The back story is that my cat has developed a kidney condition which requires daily subcutaneous fluid drips. It didn’t take long before she started recognizing the signs: “He’s about to stick a needle in me and I don’t like that!”. The end result is a chase which always results in a stressed cat and a frazzled caregiver. That got me thinking: “Is this a conditioned reflex on her part?”
So taking a walk down the anthropomorphic laneway, I outlined the mental steps that my cat might have gone through the first several times I gave her the subcutaneous drip. By associating my preparations to the insertion of the needle each day she may have thought each day in turn:
- No association
- I wonder if…
- Could it be?
- Anticipation! (or more appropriately: Fear!)
Your kilometrage may vary, and you might choose to rename the steps but it’s likely that a similar pattern will be followed in most conditioning situations.
Of course some may argue that an animal can’t “think” through these steps like a human can; that my cat is exhibiting a purely conditioned relex: an instinctual reaction.
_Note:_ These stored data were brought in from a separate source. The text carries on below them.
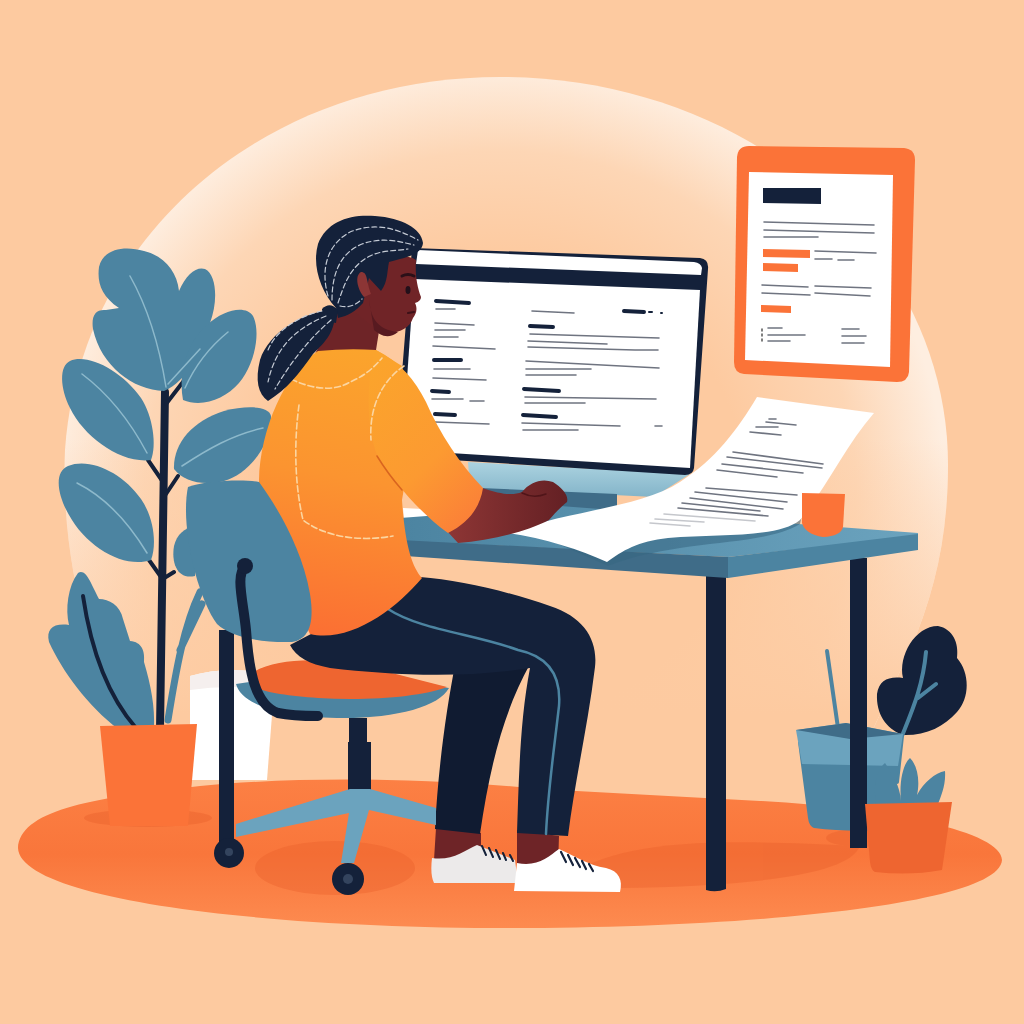
<!DOCTYPE html>
<html lang="en">
<head>
<meta charset="utf-8">
<title>Working at a desk</title>
<style>
:root{--peach:#fdcaa0;--navy:#14213a;--blue:#4c84a1;--blue-light:#6ba3be;--blue-pale:#a3cbda;--blue-dark:#3f6c88;--orange:#fb7338;--orange-deep:#ee6530;--paper:#fff;--skin:#6e2427;--skin-dark:#571a20;--ink:#6f7480;--stitch:#fbd5a0}
html,body{margin:0;height:100%;overflow:hidden;background:var(--peach)}
svg{display:block;width:1024px;height:1024px}
.navy{fill:var(--navy)}.blue{fill:var(--blue)}.light{fill:var(--blue-light)}.pale{fill:var(--blue-pale)}.dark{fill:var(--blue-dark)}
.orange{fill:var(--orange)}.deep{fill:var(--orange-deep)}.paper{fill:var(--paper)}.skin{fill:var(--skin)}
.line{fill:none;stroke-linecap:round;stroke-linejoin:round}
.s-navy{stroke:var(--navy)}.s-blue{stroke:var(--blue)}.s-ink{stroke:var(--ink);stroke-width:1.6}.s-pale{stroke:var(--blue-pale)}
.stitch{stroke:var(--stitch);stroke-width:1.6;stroke-dasharray:6 3}
</style>
</head>
<body>
<svg viewBox="0 0 1024 1024" role="img" aria-label="Person with a ponytail working at a desk with a computer, documents and plants">
<defs>
<radialGradient id="glow" gradientUnits="userSpaceOnUse" cx="500" cy="490" r="445" gradientTransform="translate(0 24) scale(1 .95)">
<stop offset=".55" stop-color="#fdcaa0"/><stop offset=".8" stop-color="#fdd6b5"/><stop offset="1" stop-color="#feeee0"/>
</radialGradient>
<linearGradient id="fade" x1="0" y1="0" x2="0" y2="1"><stop offset=".5" stop-color="#fdcaa0" stop-opacity="0"/><stop offset=".88" stop-color="#fdcaa0"/></linearGradient>
<linearGradient id="shirt" x1=".6" y1="0" x2=".5" y2="1"><stop offset="0" stop-color="#fba42c"/><stop offset=".45" stop-color="#fb9430"/><stop offset="1" stop-color="#fb7033"/></linearGradient>
<linearGradient id="sleeve" x1=".2" y1="0" x2=".8" y2="1"><stop offset="0" stop-color="#fba42c"/><stop offset=".6" stop-color="#fc9a31"/><stop offset="1" stop-color="#fb7f38"/></linearGradient>
<linearGradient id="arm" x1="0" y1="0" x2="1" y2="0"><stop offset="0" stop-color="#8e3635"/><stop offset="1" stop-color="#642024"/></linearGradient>
<linearGradient id="floor" x1="0" y1="0" x2="0" y2="1"><stop offset="0" stop-color="#fc8044"/><stop offset=".5" stop-color="#f9763b"/><stop offset="1" stop-color="#fd8b50"/></linearGradient>
<linearGradient id="stand" x1="0" y1="0" x2="0" y2="1"><stop offset="0" stop-color="#acd3e0"/><stop offset="1" stop-color="#83b4c9"/></linearGradient>
<linearGradient id="desk" x1="0" y1="0" x2="1" y2="0"><stop offset="0" stop-color="#4c84a1"/><stop offset="1" stop-color="#6ba3be"/></linearGradient>
</defs>

<g id="background">
<rect width="1024" height="1024" fill="#fdcaa0"/>
<path d="M65 450C80 235 265 77 500 77C750 77 948 250 948 465C948 535 935 592 910 650L840 800H160C95 690 60 570 65 450Z" fill="url(#glow)"/>
<path d="M65 450C80 235 265 77 500 77C750 77 948 250 948 465C948 535 935 592 910 650L840 800H160C95 690 60 570 65 450Z" fill="url(#fade)"/>
</g>

<g id="floor-rug">
<path d="M18 848C20 812 85 798 200 786C300 776 430 778 540 789L760 801C890 808 1002 832 1002 860C1000 903 760 928 510 928C250 928 20 898 18 848Z" fill="url(#floor)"/>
<g fill="#e85f2b" opacity=".4"><ellipse cx="148" cy="818" rx="64" ry="9"/><ellipse cx="335" cy="868" rx="80" ry="27"/><path d="M560 880C620 840 700 838 860 846C850 872 770 886 620 888Z"/><ellipse cx="860" cy="838" rx="34" ry="9"/></g>
</g>

<g id="waste-bin"><path class="paper" d="M190 676Q232 664 275 676L267 780H190Z"/><path d="M190 676Q232 664 275 676L274 690Q230 684 190 690Z" fill="#f5efee"/></g>

<g id="tall-plant">
<path class="line s-navy" stroke-width="8" d="M165 392L160 730"/>
<path class="line s-navy" stroke-width="4" d="M163 482L148 460M162 500L178 476M161 577L149 560M161 580L174 572M166 404L186 378"/>
<path class="line s-blue" stroke-width="7" d="M168 720C176 670 184 625 200 592M180 650L202 604"/>
<g class="blue">
<path d="M164 391C133 390 101 366 93 329C91 315 96 309 106 310L119 308C101 296 97 282 99 267C103 249 124 245 144 251C164 256 177 271 179 291C186 274 197 266 205 269C217 275 218 302 210 323C204 348 187 382 164 391Z"/>
<path d="M183 400C178 373 187 341 207 325C224 309 246 305 253 316C261 332 255 364 239 383C225 399 202 408 183 400Z"/>
<path d="M151 460C121 464 84 437 70 408C60 388 59 366 70 361C88 353 122 371 141 398C153 416 157 446 151 460Z"/>
<path d="M174 469C173 444 192 421 224 411C247 405 269 406 271 416C272 444 249 474 224 481C203 486 184 482 174 469Z"/>
<path d="M151 560C125 569 87 548 69 515C57 494 54 472 68 466C90 457 123 473 141 499C154 518 157 544 151 560Z"/>
<path d="M195 576C178 580 171 564 174 546C177 533 188 525 198 528Z"/>
<path d="M154 729H118C88 706 62 671 49 642C46 629 53 623 69 625C65 609 68 586 78 573C86 568 91 584 99 599C109 599 120 605 123 619L130 641C142 642 145 651 144 662C151 686 155 706 154 729Z"/>
</g>
<path class="line s-navy" stroke-width="4" d="M83 596C91 650 108 696 136 728"/>
<g class="line s-pale" stroke-width="1.5" opacity=".75"><path d="M166 387C160 350 148 308 130 276M185 388C194 368 207 349 228 332M147 453C130 421 110 395 82 374M182 466C208 449 232 435 263 428M147 553C127 520 105 497 77 483M168 384L200 349"/></g>
<path class="orange" d="M100 726L197 724L188 826H110Z"/>
</g>

<g id="wall-notice">
<path class="orange" d="M749 146L904 148Q915 149 915 160L909 372Q908 382 897 382L744 374Q734 373 734 362L737 157Q738 146 749 146Z"/>
<path class="paper" d="M749 172L893 175L890 367L745 360Z"/>
<path class="navy" d="M763 188L821 188V204L763 203Z"/>
<path class="orange" d="M763 249L810 250V258L763 257ZM763 263L798 264V272L763 271ZM761 305L791 306V313L761 312Z"/>
<path class="line s-ink" d="M764 222L874 225M764 230L874 233M764 237H818M815 251L876 253M815 259H832M838 260H854M762 285L808 287M762 293L810 295M815 286L871 288M815 293L870 296M768 328H782M768 335H805M768 341H790M842 329H859M842 336H866M842 343H864"/>
<path class="line" stroke="#555" stroke-width="1.5" stroke-dasharray="2 3" d="M762 329V341"/>
</g>

<g id="monitor">
<path d="M468 462L690 474L654 497L470 488Z" fill="url(#stand)"/>
<path class="dark" d="M480 488L617 494V513L520 507Z"/>
<path class="navy" d="M412 248L700 258Q709 259 708 269L694 468Q693 475 685 475L404 457Q395 456 396 448Z"/>
<path class="paper" d="M418 250L694 262Q701 263 702 268L701 275L416 264Z"/>
<path class="paper" d="M414 279L700 290L690 468L402 450Z"/>
<g class="line s-navy" stroke-width="4" stroke-linecap="butt"><path d="M436 301L469 303M434 360H461M432 391L449 392M435 414L455 415M530 326L553 327M524 389L559 391M523 415L556 417M624 311L644 312"/></g>
<path class="line s-ink" d="M436 309H455M435 323L474 325M435 330H465M434 337H458M433 346L495 349M434 369H470M433 378L486 380M432 399H463M470 401H484M435 422L489 424M532 311L574 313M530 334L659 338M528 341L607 344M528 347L635 350M632 350H658M526 361L659 368M526 369H591M526 375H576M525 397L656 399M525 403H585M522 423L620 426M655 426H662M523 430H578"/>
<path class="line s-navy" stroke-width="2" d="M649 312H652M661 313H662"/>
</g>

<g id="desk">
<path class="paper" d="M403 508L480 512V526L404 519Z"/>
<path class="navy" d="M850 558H867V848L850 847ZM706 576H726V889Q716 893 706 890Z"/>
<path d="M400 518L560 506L918 533V536L728 557L400 541Z" fill="url(#desk)"/>
<path class="dark" d="M400 540L728 557V578L405 556Z"/>
<path class="blue" d="M728 557L918 534V550L728 578Z"/>
</g>

<g id="long-document">
<path d="M540 536L608 566C680 538 760 548 800 524L805 500Z" fill="#376681" opacity=".55"/>
<path class="paper" d="M757 397L874 413C846 445 825 490 800 520C778 538 720 534 668 538C638 541 622 551 607 562C580 550 545 538 508 533C570 510 640 508 680 482C716 459 737 430 757 397Z"/>
<path class="line s-ink" d="M769 419H776M766 422L796 425M756 427H778M750 432L781 435M733 452L823 464M727 457L822 468M722 464L803 473M717 470L777 477M706 488L797 495M695 492L787 502M690 498L783 509M682 503L760 511M678 508L768 516"/>
<path class="line s-ink" opacity=".4" d="M664 514L755 521M655 519L704 522M650 523L690 526"/>
</g>
<path id="mug" class="orange" d="M802 493L845 494L843 527Q841 536 823 537Q805 534 802 523Z"/>

<g id="right-plants">
<path class="line s-blue" stroke-width="4" d="M827 651L838 728"/>
<path class="navy" d="M902 735C886 728 876 714 877 694C879 680 889 676 903 678C898 656 915 626 938 626C953 629 959 643 957 658C970 673 970 698 957 712C944 727 925 736 902 735Z"/>
<path class="line s-blue" stroke-width="4" d="M926 652C923 686 912 711 902 736L897 782M918 698L936 684"/>
<path class="blue" d="M798 742L902 744L889 830Q845 832 814 828Q809 826 808 818Z"/>
<path class="light" d="M796 730L846 723L903 734L898 766L802 764Z"/><path class="dark" d="M796 730L846 723L903 734L850 739Z"/>
<path class="navy" d="M850 722H867V848H850Z"/>
<path class="blue" d="M876 804C873 787 876 770 885 763C893 775 900 786 901 801C899 782 903 764 910 758C918 766 920 782 917 795C924 782 935 773 945 771C946 785 941 796 938 804Z"/>
<path class="deep" d="M865 804L952 802L942 870Q910 876 875 872Q871 870 870 862Z" fill="#f26d35"/>
</g>

<g id="person">
<g id="rear-leg"><path class="skin" d="M436 828L481 833V860H434Z"/>
<path d="M432 858C452 861 464 851 477 845L515 860L518 883H434Q430 875 432 858Z" fill="#eceaea"/>
<path class="line s-navy" stroke-width="2" d="M482 846L486 855M489 848L493 857M496 850L500 859M503 853L506 860M510 855L513 861"/>
<path d="M456 660L530 664C504 711 490 765 480 834L435 829C438 770 446 710 456 660Z" fill="#101b31"/></g>
<g id="front-leg"><path class="skin" d="M517 830L559 836L558 866H517Z"/>
<path class="paper" d="M517 863C538 867 548 857 559 849C577 857 588 865 606 868C619 871 623 880 620 892L514 891Z"/>
<path class="line s-navy" stroke-width="2.2" d="M561 852L566 862M568 855L573 865M575 858L580 867M582 861L586 869M589 864L593 871"/></g>
</g>

<g id="chair-base">
<path class="navy" d="M349 718H367V742H371V792H348V742H349Z"/>
<path class="light" d="M350 789H370L436 808V825L369 810L354 863H341L349 813L236 837V824Z"/>
<path class="navy" d="M219 630H234V850H219Z"/><circle class="navy" cx="229" cy="853" r="15"/><circle class="navy" cx="348" cy="879" r="16"/><circle cx="229" cy="852" r="4" fill="#34445e"/><circle cx="348" cy="879" r="5" fill="#34445e"/>
<path class="blue" d="M236 684Q342 668 449 688C439 707 394 719 337 718C279 717 241 704 236 684Z"/>
<path class="deep" d="M250 674C278 656 330 657 380 670L447 687C421 697 368 701 318 698C278 695 240 690 250 674Z"/>
</g>

<g id="body">
<path class="navy" d="M290 645L420 577C460 580 510 592 550 606C584 617 598 640 595 667C588 725 575 780 568 836L517 833C519 775 520 720 530 668C460 679 390 675 330 668C309 664 296 657 290 645Z"/>
<path class="line s-blue" stroke-width="2.5" d="M388 609C420 630 475 634 518 650C552 657 561 680 559 706C554 750 548 790 546 834"/>
<path class="skin" d="M338 308L384 300L376 350Q350 366 315 354Z" fill="#7a2a2c"/>
<path d="M318 351Q348 348 376 350L402 366C410 410 408 470 402 500C405 545 412 567 422 578C395 610 350 643 310 634C290 590 258 530 259 480C260 430 285 372 318 351Z" fill="url(#shirt)"/>
<path d="M482 488C500 494 512 496 522 492C530 482 542 478 553 482C562 488 569 495 567 502C560 508 556 512 549 520C525 532 490 541 458 543L446 530Z" fill="url(#arm)"/>
<path class="line" stroke="#501519" stroke-width="1.5" d="M522 493C530 497 538 497 546 494"/>
<path d="M376 350C400 362 415 380 426 402C440 434 460 464 483 488C480 508 468 523 448 533C424 516 397 487 377 455C366 425 366 380 376 350Z" fill="url(#sleeve)"/>
<path class="line" stroke="#d9651f" stroke-width="1.5" d="M377 456Q388 474 402 490"/>
<path class="line stitch" d="M283 375C310 390 334 392 350 382C362 377 372 370 382 358M404 366C380 382 369 410 371 440M299 405C293 450 296 490 303 520C325 537 360 542 393 536"/>
</g>

<g id="head">
<path d="M364 275C381 257 404 252 416 260C415 274 417 287 421 297Q421 301 415 303C418 309 416 314 413 318C409 330 394 336 378 331L352 310Z" fill="#702427"/>
<path d="M369 300C371 320 379 330 398 332C388 340 380 335 374 330Z" fill="#571a20"/>
<path class="navy" d="M336 308C320 290 312 265 318 244C327 221 350 214 375 216C402 218 421 228 423 243C422 254 408 257 389 262C387 271 388 282 381 291L369 278L363 303C356 311 348 316 338 318Z"/>
<path d="M371 294C366 281 368 272 361 272C354 276 358 290 364 297Z" fill="#8c3535"/>
<path class="line" stroke="#2b1018" stroke-width="3" d="M402 276Q408 273 414 276"/><ellipse cx="408" cy="290" rx="2.5" ry="4" fill="#22101a"/>
<path class="line" stroke="#3d1118" stroke-width="2" d="M408 313L414 312"/>
<path class="navy" d="M335 309C303 312 269 332 260 360C255 380 258 394 268 401C287 389 299 374 313 354C325 342 336 332 335 309Z"/>
<path class="navy" d="M322 309Q330 301 338 310L336 323L322 320Z"/>
<g class="line" stroke="#c5cbd5" stroke-width="1.2" stroke-dasharray="5 3"><path d="M328 296C320 268 328 244 350 232C375 222 396 228 418 240M332 300C332 274 340 253 362 244C382 237 398 241 414 245M338 303C344 285 350 266 370 256C382 250 395 251 408 249M326 316C294 329 275 349 268 382M331 320C308 340 291 362 275 389M322 311C299 316 276 330 268 350M340 306Q352 309 362 299"/></g>
</g>

<g id="chair-back">
<path class="blue" d="M188 487C204 481 242 479 259 482C276 505 302 548 310 594C315 625 308 639 292 642C264 643 232 638 217 624C197 597 180 525 188 487Z"/>
<path class="line s-navy" stroke-width="10" d="M246 566C235 574 243 600 246 630C249 672 255 705 278 713Q292 716 318 716"/>
<circle class="navy" cx="245" cy="566" r="8"/>
<path class="navy" d="M219 632L234 635V700H219Z"/>
</g>
</svg>
</body>
</html>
My response is that the burden of proof is on those who insist on creating an artificial separation between humans and the rest of the animal kingdom. If you wish to elevate yourself based on ego, my response will be: “the id will prevail”. But any such differentiation is a human concept, a human conceit. And in turn, as we have experienced, an environmental disaster.
By separating ourselves from the environment around us we are no longer capable of understanding the consequences of our actions. Apparently, to a large number of humans, even the idea of an ‘environmental system’ that we are a part of is an abomination. We have been bequeathed unlimited control with no responsibility. Not unlike an addiction, this ideological high will have a painful rehabilitation.
For most of human history we’ve likely been at stage 1 in our ability to understand the association of our actions to their larger environmental outcomes. By the late 1800’s there were a few that had moved to stage 2 or stage 3 but they were hidden in a society proud of the concept of ‘progress‘. In the 1960’s there was a movement by a select group past stage 3 to sometimes stage 6. But the larger part of western society is still stuck at stage 2 despite the last 15 years of educational outreach, and at that I’m being overly generous.
Politicians, I would suggest, are in general at stage 3; or more likely they’ve relabelled it “sounds very expensive”. Where the word ‘expense’ comes to play, our society brings with it a cacophony of economic memes that our society has engendered. All of them are over simplified models that ignore the fact that we exist in a context, a context that is a complex adaptive system. The collapse of the world’s economic systems in 2008 reminds us that the idea of getting something for nothing is a childish, perhaps churlish, fantasy.
If a resource is a one time only resource then it cannot be renewed. If it can’t be renewed then, if we are lucky, it can only be reused. And economic growth can only happen if there remains expansion room in the system. As we start hitting our head on the limits to expansion, and the reactions of the system to our actions then each of us will in turn, move along these Pavlovian conditioning steps. Unfortunately, as my cat experiences daily, the last step can be labelled ‘Fear’.